It’s a growth business, all these new prisons, yes it is. The U.S. now has more people than ever in prison and has the highest incarceration rate in the world. In some states it’s gotten insane.
In Montana, 85 percent of the state’s female prisoners are incarcerated because of meth-related offenses.
As one who once was addicted to meth, I hope those women can get genuine help. Yes, you have to want to get clean and only you can do it, but if there’s a helping hand available then what seemed impossible becomes doable. Someone who worked in front-line recovery homes and rehabs once told me that in his opinion the ones who made it back were the ones who had a safety net to fall back on. They had someone who still cared. Or they found A.A. or N.A. and got a built-in support system.
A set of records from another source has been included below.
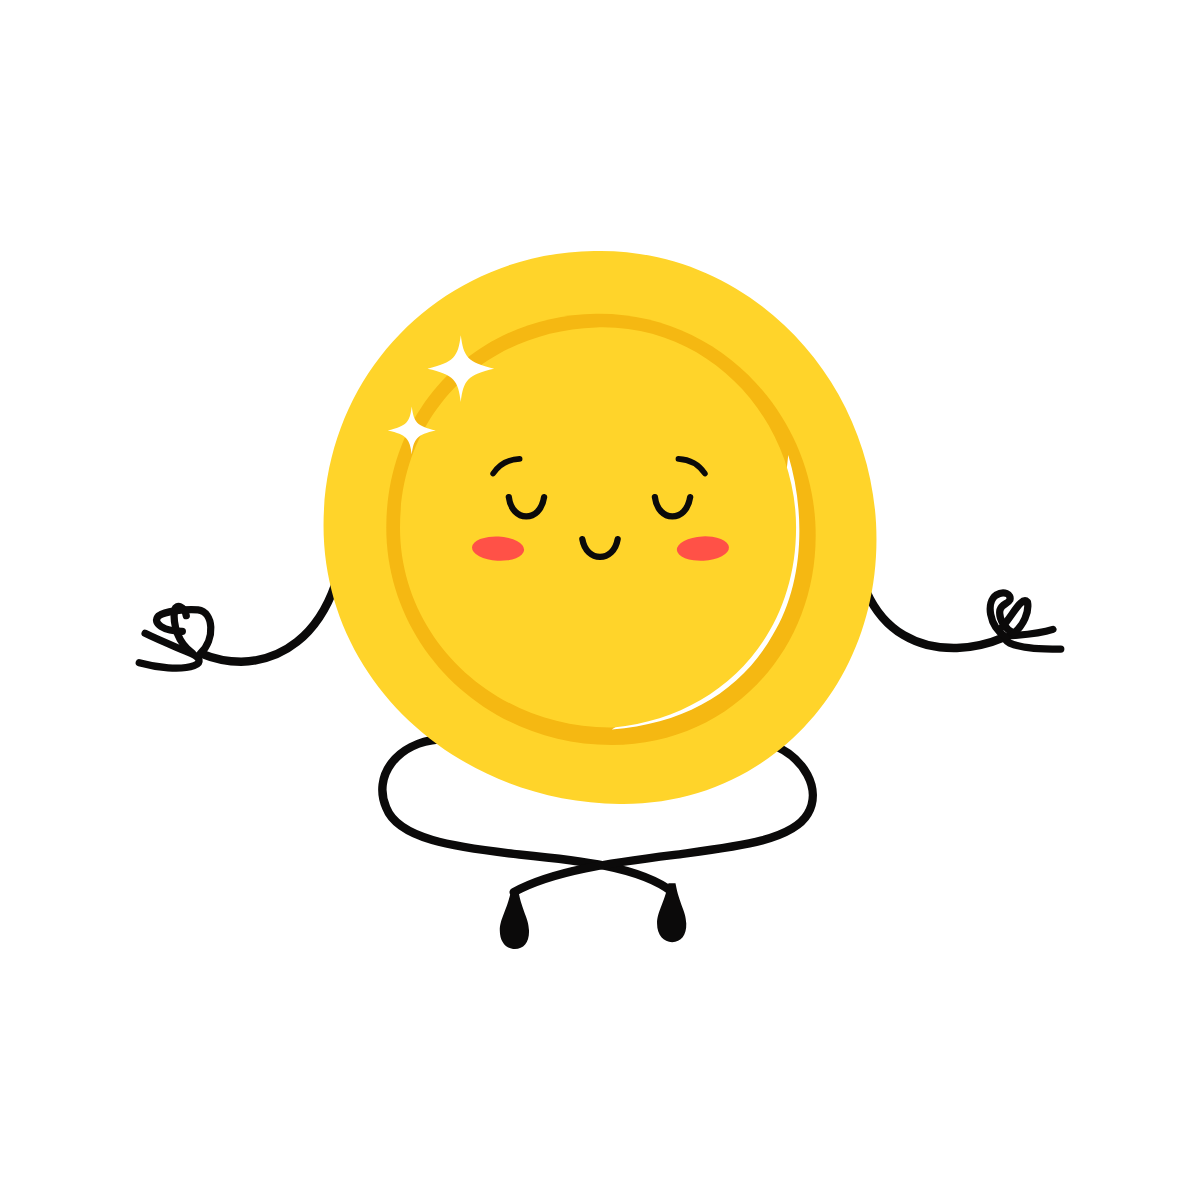
<!DOCTYPE html>
<html lang="en">
<head>
<meta charset="utf-8">
<title>Meditating coin</title>
<style>
:root {
  --paper: #ffffff;
  --gold: #ffd42a;
  --gold-rim: #f5b812;
  --ink: #0b0a0a;
  --blush: #ff5147;
  --shine: #ffffff;
}
html, body { margin: 0; padding: 0; background: var(--paper); }
body { width: 1200px; height: 1200px; overflow: hidden; }
.coin-character { display: block; width: 1200px; height: 1200px; }
.limbs, .face-lines { fill: none; stroke: var(--ink); stroke-linecap: round; stroke-linejoin: round; }
.limbs { stroke-width: 4.3; }
.hand { stroke-width: 3.7; }
.face-lines { stroke-width: 3.2; }
.brow { stroke-width: 2.9; }
.foot { fill: var(--ink); }
.gold { fill: var(--gold); }
.rim { fill: var(--gold-rim); }
.shine { fill: var(--shine); }
.blush { fill: var(--blush); }
</style>
</head>
<body>
<svg class="coin-character" viewBox="0 0 612 612" role="img" aria-label="Smiling gold coin sitting cross-legged in meditation">
  <defs>
    <path id="sparkle" d="M0 -17 C1.4 -6 3.4 -3.2 17 0 C3.4 3 1.4 6 0 17 C-1.4 6 -3.4 3 -17 0 C-3.4 -3.2 -1.4 -6 0 -17Z"/>
    <path id="foot" d="M-1.6 0 C-4 11 -7.4 14.5 -7.4 20.5 C-7.4 26.5 -4 30 .3 30 C4.8 30 7.7 26.5 7.5 20.5 C7.3 14 4 11 2 0Z"/>
    <path id="closed-eye" d="M-9 0 C-7.4 13 7 13.4 9 0"/>
  </defs>

  <g class="limbs" id="legs">
    <path d="M224 377 C202 379 190 396 197 412 C203 428 232 432 262 435.500 C292 438.500 326 441.500 343 455" />
    <path d="M392 379 C411 386 419 403 412 415 C404 429 374 432 344 436 C312 440 282 444 262 455"/>
  </g>
  <use class="foot" href="#foot" x="262.300" y="454"/>
  <use class="foot" href="#foot" x="342.500" y="450.500"/>

  <g class="limbs" id="arms">
    <path d="M171 298 C162 324 144 337 123 337.500 C115 337.500 109 336 103 333.500"/>
    <path d="M442 302 C451 322 468 331 488 330.500 C497 330 505 328 512 325"/>
  </g>

  <g class="limbs">
    <g class="hand" id="left-hand">
      <path d="M71 338 C80 340.500 92 342 99 339.500 C103 338 102 335.500 98 333.500 C90 330 82 327 74 323"/>
      <path d="M98 333 C91 328 88 319 89 311 C90 308 94 309 95 314"/>
      <path d="M102 333.500 C110 326 109 312 101 311 C93 310.500 84 312 81 314 C77 318 84 322 93 322"/>
    </g>
    <g class="hand" id="right-hand">
      <path d="M541 331 C532 331 522 331 515 328 C511 326 513 324 518 324 C525 323.500 531 323 537 321"/>
      <path d="M513 325 C504 319 503 307 508 303.500 C512 301 516 303 515 306 C514 308 511 308 510 311 C509 316 513 321 517 323"/>
      <path d="M517 323 C522 319 525 312 524 307 C521 304 517 313 511 320"/>
    </g>
  </g>

  <g id="coin">
    <path class="gold" d="M303 128 C382 126 447 194 447 275 C447 352 390 411 316 410 C233 409 165 347 165 268 C165 190 226 129 303 128Z"/>
    <path class="rim" d="M304 160 C366 159 416 211 416 273 C416 334 370 380 312 380 C248 380 197 330 197 269 C197 208 243 161 304 160Z"/>
    <path class="shine" d="M402 232 C411 262 410 298 394 324 C378 352 350 369 312 372 L330 360 L382 318 L398 270Z"/>
    <path class="gold" d="M304 167 C362 165 406 214 406 269 C406 326 366 366 313 371 C253 372 204 326 204 269 C204 212 246 169 304 167Z"/>
    <use class="shine" href="#sparkle" x="235" y="188"/>
    <use class="shine" href="#sparkle" transform="translate(210 219.500) scale(.72)"/>
  </g>

  <g id="face">
    <ellipse class="blush" cx="254" cy="279.800" rx="13.300" ry="6.200" transform="rotate(3 254 280)"/>
    <ellipse class="blush" cx="358.500" cy="279.800" rx="13.300" ry="6.200" transform="rotate(-3 358 280)"/>
    <g class="face-lines">
      <path class="brow" d="M251.500 241.500 C254.500 237 259 234.300 265 234"/>
      <path class="brow" d="M346 234 C352 234.300 356.500 237 359.500 241.500"/>
      <use href="#closed-eye" x="268.500" y="253.500"/>
      <use href="#closed-eye" x="343" y="253.500"/>
      <path d="M297 275 C299 287 313 287 315 275"/>
    </g>
  </g>
</svg>
</body>
</html>
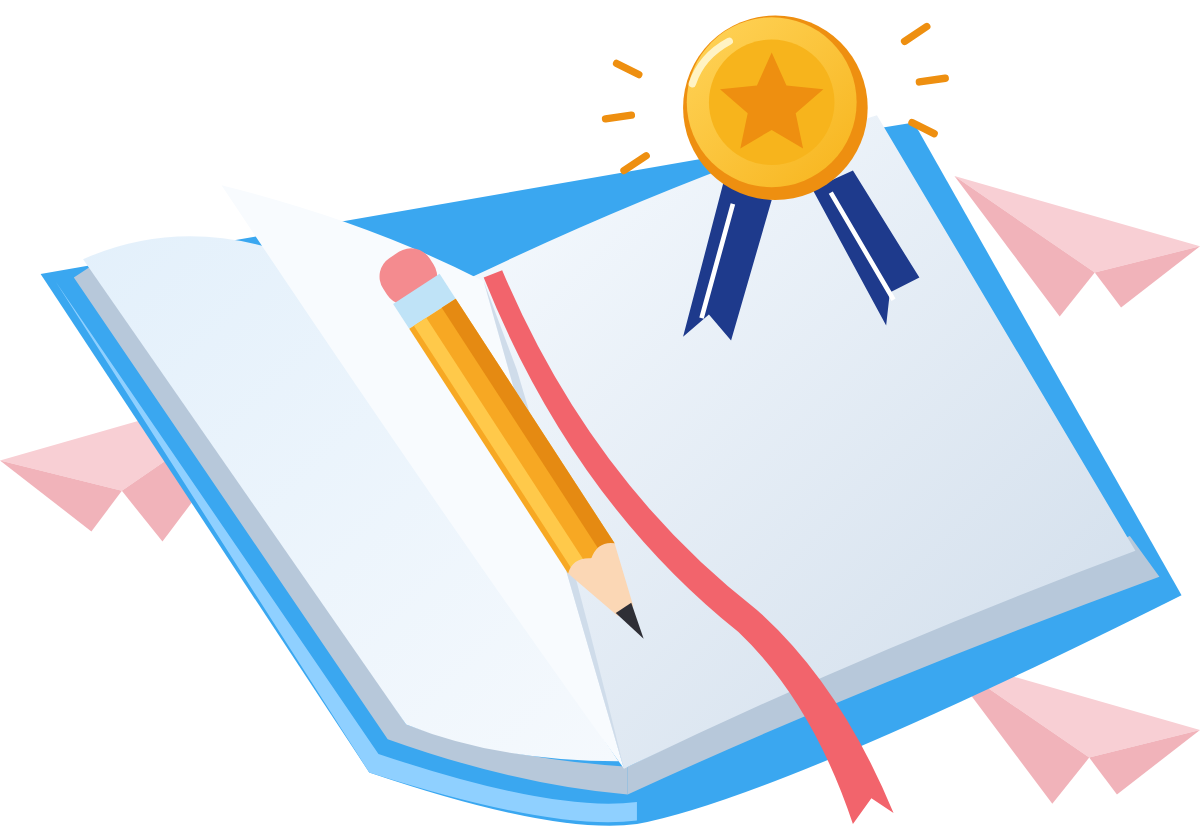
<!DOCTYPE html>
<html lang="en">
<head>
<meta charset="utf-8">
<title>Open Book with Award Medal</title>
<link rel="stylesheet" href="https://fonts.googleapis.com/css2?family=Nunito:wght@400&display=swap">
<style>
  :root {
    --bg: #ffffff;
    --cover: #3aa7f0;
    --cover-light: #8fd0ff;
    --page: #eef4fb;
    --page-shade: #cfdcea;
    --page-edge: #b7c8da;
    --plane: #f8cfd4;
    --plane-shade: #f1b3ba;
    --ribbon: #f2646c;
    --pencil: #f7a823;
    --pencil-dark: #e58a12;
    --pencil-light: #ffc94a;
    --eraser: #f48b8f;
    --ferrule: #bfe3f7;
    --wood: #fbd7b5;
    --lead: #2f2f36;
    --gold: #f7b41c;
    --gold-light: #ffd45a;
    --gold-dark: #ee8f10;
    --medal-ribbon: #1e3a8c;
  }
  html, body { margin: 0; padding: 0; overflow: hidden; background: var(--bg); font-family: "Nunito", sans-serif; }
  .canvas { width: 1200px; height: 834px; display: block; }
</style>
</head>
<body>
<svg class="canvas" viewBox="0 0 650 451" xmlns="http://www.w3.org/2000/svg" role="img" aria-label="Open book with a pencil, bookmark ribbon, gold star medal and paper planes">
  <defs>
    <g id="paper-plane">
      <path d="M0 40 L140 0 L60 55 Z" fill="var(--plane)"/>
      <path d="M60 55 L140 0 L80 80 Z" fill="var(--plane-shade)"/>
      <path d="M0 40 L60 55 L45 75 Z" fill="var(--plane-shade)"/>
    </g>
    <linearGradient id="page-right-fill" x1="0" y1="0" x2="1" y2="1">
      <stop offset="0" stop-color="#f7fbff"/>
      <stop offset="1" stop-color="var(--page-shade)"/>
    </linearGradient>
    <linearGradient id="page-left-fill" x1="0" y1="0" x2="1" y2="1">
      <stop offset="0" stop-color="#e3f0fb"/>
      <stop offset="1" stop-color="#f5f9fd"/>
    </linearGradient>
    <linearGradient id="medal-fill" x1="0" y1="0" x2="1" y2="1">
      <stop offset="0" stop-color="var(--gold-light)"/>
      <stop offset="1" stop-color="var(--gold)"/>
    </linearGradient>
  </defs>

  <g class="paper-planes">
    <use href="#paper-plane" transform="translate(0 205) scale(1.1)"/>
    <use href="#paper-plane" transform="translate(650 95) scale(-0.95 0.95)"/>
    <use href="#paper-plane" transform="translate(650 355) scale(-1 1)"/>
  </g>

  <g class="book">
    <path class="book-cover" d="M22 148 L200 418 Q300 452 345 446 Q420 432 640 322 L495 66 L470 70 Z" fill="var(--cover)"/>
    <path class="book-cover-edge" d="M30 152 L205 408 Q300 440 345 434 L345 444 Q300 450 200 418 Z" fill="var(--cover-light)"/>
    <path class="page-stack-right" d="M340 430 Q470 370 628 312 L612 290 Q470 350 340 415 Z" fill="var(--page-edge)"/>
    <path class="page-stack-left" d="M40 150 L210 400 Q280 425 340 430 L340 415 Q270 410 220 392 L55 140 Z" fill="var(--page-edge)"/>
    <path class="page-left" d="M45 140 Q95 118 150 135 L335 412 Q270 412 220 392 Z" fill="url(#page-left-fill)"/>
    <path class="page-right" d="M255 150 Q370 95 475 62 L615 298 Q470 352 338 416 Z" fill="url(#page-right-fill)"/>
    <path class="page-turning" d="M120 100 Q200 120 262 152 Q295 270 338 416 Q240 280 120 100 Z" fill="#f8fbfe"/>
    <path class="page-turning-shade" d="M262 152 Q295 270 338 416 Q310 300 280 200 Z" fill="var(--page-shade)"/>
  </g>

  <g class="pencil" transform="rotate(-33 280 240)">
    <rect class="pencil-eraser" x="265" y="118" width="30" height="28" rx="12" fill="var(--eraser)"/>
    <rect class="pencil-ferrule" x="265" y="140" width="30" height="16" fill="var(--ferrule)"/>
    <rect class="pencil-body" x="265" y="156" width="30" height="158" fill="var(--pencil)"/>
    <rect class="pencil-stripe-light" x="268" y="156" width="8" height="158" fill="var(--pencil-light)"/>
    <rect class="pencil-stripe-dark" x="286" y="156" width="9" height="158" fill="var(--pencil-dark)"/>
    <path class="pencil-wood" d="M265 314 Q272 308 280 314 Q288 308 295 314 L285 348 L275 348 Z" fill="var(--wood)"/>
    <path class="pencil-lead" d="M275 346 L285 346 L280 366 Z" fill="var(--lead)"/>
  </g>

  <path class="bookmark-ribbon" d="M262 150 L272 146 Q320 260 410 330 Q455 370 484 440 L472 432 L462 446 Q440 380 400 342 Q310 270 262 150 Z" fill="var(--ribbon)"/>

  <g class="award-medal">
    <path class="medal-ribbon-left" d="M392 98 L370 182 L384 170 L396 184 L418 108 Z" fill="var(--medal-ribbon)"/>
    <path class="medal-ribbon-right" d="M440 102 L480 176 L482 158 L498 150 L462 92 Z" fill="var(--medal-ribbon)"/>
    <path d="M397 110 L380 172 M450 104 L484 162" stroke="#ffffff" stroke-width="2.5" fill="none"/>
    <g class="medal-rays" stroke="var(--gold-dark)" stroke-width="4" stroke-linecap="round">
      <line x1="346" y1="40" x2="334" y2="34"/>
      <line x1="342" y1="62" x2="328" y2="64"/>
      <line x1="350" y1="84" x2="338" y2="92"/>
      <line x1="490" y1="22" x2="502" y2="14"/>
      <line x1="498" y1="44" x2="512" y2="42"/>
      <line x1="494" y1="66" x2="506" y2="72"/>
    </g>
    <circle class="medal-rim" cx="420" cy="58" r="50" fill="var(--gold-dark)"/>
    <circle class="medal-face" cx="418" cy="55" r="46" fill="url(#medal-fill)"/>
    <circle cx="418" cy="55" r="34" fill="var(--gold)"/>
    <path class="medal-star" d="M418 28 L426 46 L446 48 L431 61 L435 80 L418 70 L401 80 L405 61 L390 48 L410 46 Z" fill="var(--gold-dark)"/>
    <path d="M395 22 Q380 30 375 45" stroke="#fff3c4" stroke-width="4" fill="none" stroke-linecap="round"/>
  </g>
</svg>
</body>
</html>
But most prisons aren’t interested in reform. So the convicts just keep returning. For 85% of women in prison in Montana to be there because of meth is beyond epidemic. Something is way seriously wrong. It’s not just women in prison, it’s kids beaten and abused by addict parents, prostitute moms, meth labs that become hazardous waste sites, etc. Meth is a nasty, ugly drug. There aren’t many old speed freaks. There’s a reason for that. Rehab is the way to get people off drugs so they don’t return to prison. But most prisons now aren’t focused on that.
The Sentencing Project, an advocacy group, reports that the U.S. incarceration rate in 2004 was the highest in the world, at 724 per 100,000 population. Second was Russia, at 532 per 100,000.
The highest in the world! The U.S. has a booming prison-industrial complex that keeps a lot of contractors wealthy building new prisons, and politicians well-greased with ‘campaign contributions.’ It’s corrupt to the core. You did know that construction is a time-honored and quite effective way to play hide-the-money, right?
Also from The Sentencing Project:
Black males born today have a one in three chance of going to prison during their lifetime, compared to a one in seventeen chance for white males. These trends have been exacerbated by the impact of the “war on drugs,” with three-fourths of all drug offenders being persons of color, far out of proportion to their share of drug users in society.
At the Federal level, prisoners incarcerated on a drug charge make up nearly 60% of all inmates. Since 1980, the number of drug offenders in state prisons has increased thirteen-fold, and drug offenders now comprise one-fifth of all state prisoners. Most of these persons are not high-level actors in the drug trade, and most have no prior criminal record for a violent offense.
The U.S. prison and justice system is demonstrably racist, demonizes minor league drug users, and by its refusal to try to get addicts into recovery is making the drug problem worse, not better. But without lots of prisoners, their gravy train would end, wouldn’t it?